> [WHAT THIS TASK INVOLVES]
This task calls for copying every line of the records that includes the word "bristle".

> [EXERCISE DATA]

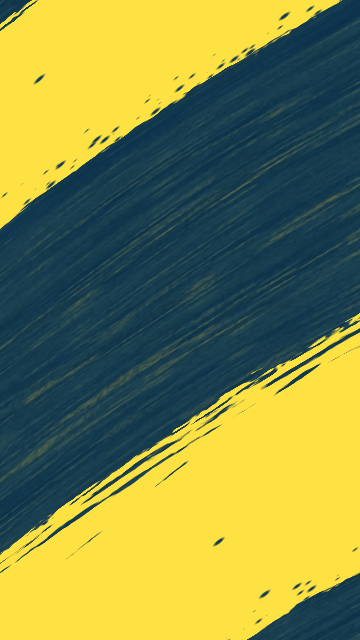
Reproduce this background procedurally as a Shadertoy shader.

```glsl
// Diagonal dry-brush strokes of dark teal paint across a flat yellow ground.

const vec3 YELLOW = vec3(0.995, 0.882, 0.258);
const vec3 TEAL   = vec3(0.098, 0.245, 0.312);
const vec3 NAVY   = vec3(0.040, 0.195, 0.300);
const vec3 OLIVE  = vec3(0.420, 0.450, 0.270);

float hash(vec2 p) {
    p = fract(p * vec2(0.1031, 0.1137));
    p += dot(p, p.yx + 33.33);
    return fract((p.x + p.y) * p.x * 7.31);
}

// Smooth value noise, stretched by the caller into bristle marks
float bristle(vec2 p) {
    vec2 i = floor(p), f = fract(p);
    f = f * f * (3.0 - 2.0 * f);
    return mix(mix(hash(i), hash(i + vec2(1, 0)), f.x),
               mix(hash(i + vec2(0, 1)), hash(i + vec2(1, 1)), f.x), f.y);
}

// Cellular noise: distance to the nearest blob, with a random size per cell
float blobs(vec2 p, float density) {
    vec2 cell = floor(p);
    float d = 1.0;
    for (int j = -1; j <= 1; j++)
    for (int i = -1; i <= 1; i++) {
        vec2 c = cell + vec2(i, j);
        vec2 centre = c + vec2(hash(c + 11.0), hash(c + 47.0));
        float size = 0.42 * (1.0 - hash(c + 83.0) / max(density, 0.001));
        d = min(d, length(p - centre) - size);
    }
    return d;
}

// Height of a brush path above its left end
float lift(float x) {
    return 0.653 * x + 0.1 * x * (1.0 - x);
}

// Ragged offset added to a stroke border
float ragged(vec2 q) {
    return 0.026 * (bristle(q * vec2(6.0, 75.0) + 20.0) - 0.5)
         + 0.018 * (bristle(q * vec2(24.0, 150.0) + 50.0) - 0.5)
         + 0.008 * (bristle(q * vec2(80.0, 240.0) + 90.0) - 0.5);
}

// Thin tapered hair between two ends; positive inside
float strand(vec2 q, float level, float from, float to, float thick) {
    float u = clamp((q.x - from) / (to - from), 0.0, 1.0);
    return thick * (sqrt(4.0 * u * (1.0 - u)) * 1.6 - 0.6) - abs(q.y - level);
}

// Loose flecks thrown outside a border; positive inside
float flecks(vec2 q, float outside, float reach) {
    float density = 0.32 * smoothstep(reach, 0.0, outside) * step(0.0, outside);
    vec2 p = vec2(q.x * 32.0, q.y * 75.0 - q.x * 5.0);
    return -blobs(p, density) / 75.0;
}

float ridge(float t, float centre, float width) {
    float d = (t - centre) / width;
    return exp(-d * d);
}

// Paint body: layered sines for broad grooves, bristle noise for fine ones
vec3 paint(vec2 q) {
    float t = q.y + 0.006 * sin(q.x * 5.0 + q.y * 9.0);
    float tone = sin(t * 41.0) + 0.7 * sin(t * 97.0 + q.x * 2.0)
               + 0.5 * sin(t * 211.0 - q.x * 3.0);
    float wide = bristle(vec2(q.x * 3.0, t * 55.0));
    float fine = bristle(vec2(q.x * 9.0, t * 150.0) + 30.0);
    float grain = bristle(q * vec2(110.0, 230.0) + 70.0);
    vec3 col = mix(TEAL, NAVY, clamp(0.35 + 0.16 * tone + 0.9 * (wide - 0.5), 0.0, 1.0));
    col *= 0.93 + 0.12 * fine + 0.12 * (grain - 0.4);

    // Ground showing through the worn grooves
    float worn = 0.10 + 0.34 * ridge(t, 0.80, 0.022) + 0.30 * ridge(t, 0.61, 0.018)
               + 0.16 * ridge(t, 0.95, 0.012) + 0.22 * ridge(t, 0.45, 0.05);
    float scratch = smoothstep(0.58, 0.92, 0.65 * fine + 0.35 * wide + 0.35 * worn);
    col = mix(col, OLIVE, scratch * (0.25 + worn) * (0.35 + 0.9 * grain));
    col = mix(col, OLIVE, 0.22 * worn * grain);

    // Dark ridge of thick paint along the upper border
    return mix(col, NAVY, 0.55 * ridge(t, 1.115, 0.022));
}

void mainImage(out vec4 fragColor, in vec2 fragCoord) {
    vec2 uv = fragCoord / iResolution.xy;
    vec2 p = vec2(uv.x, uv.y * 16.0 / 9.0);
    vec2 q = vec2(p.x, p.y - lift(p.x));   // along and across the brush
    float rough = ragged(q);

    // Three strokes: middle band, upper left corner, lower right corner
    float upper = 1.150 - q.y, lower = q.y - 0.240;
    float band = min(upper + 0.75 * rough, lower + 1.2 * rough);
    float top = q.y - 1.700 + 1.5 * rough;
    float bottom = -0.462 - q.y + 0.8 * rough;
    float body = max(band, max(top, bottom));

    // Hairs trailing below the band
    float hairs = max(strand(q, 0.186 - 0.02 * q.x, 0.04, 0.62, 0.007),
                      strand(q, 0.211, 0.22, 0.74, 0.006));
    hairs = max(hairs, strand(q, 0.165 + 0.13 * (q.x - 0.78), 0.76, 0.92, 0.004));
    hairs = max(hairs, strand(q, 0.207, 0.72, 1.08, 0.005));
    body = max(body, hairs + 0.45 * rough);

    // Flecks above the band and above the lower corner
    float spray = max(flecks(q, -upper, 0.10), flecks(q, q.y + 0.462, 0.09));
    body = max(body, spray);

    float soft = 0.6 / iResolution.x + 0.0012;
    float cover = smoothstep(-soft, soft, body);
    fragColor = vec4(mix(YELLOW, paint(q), cover), 1.0);
}
```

> [COMPLETED EXERCISE]
// Smooth value noise, stretched by the caller into bristle marks
float bristle(vec2 p) {
    return 0.026 * (bristle(q * vec2(6.0, 75.0) + 20.0) - 0.5)
         + 0.018 * (bristle(q * vec2(24.0, 150.0) + 50.0) - 0.5)
         + 0.008 * (bristle(q * vec2(80.0, 240.0) + 90.0) - 0.5);
// Paint body: layered sines for broad grooves, bristle noise for fine ones
    float wide = bristle(vec2(q.x * 3.0, t * 55.0));
    float fine = bristle(vec2(q.x * 9.0, t * 150.0) + 30.0);
    float grain = bristle(q * vec2(110.0, 230.0) + 70.0);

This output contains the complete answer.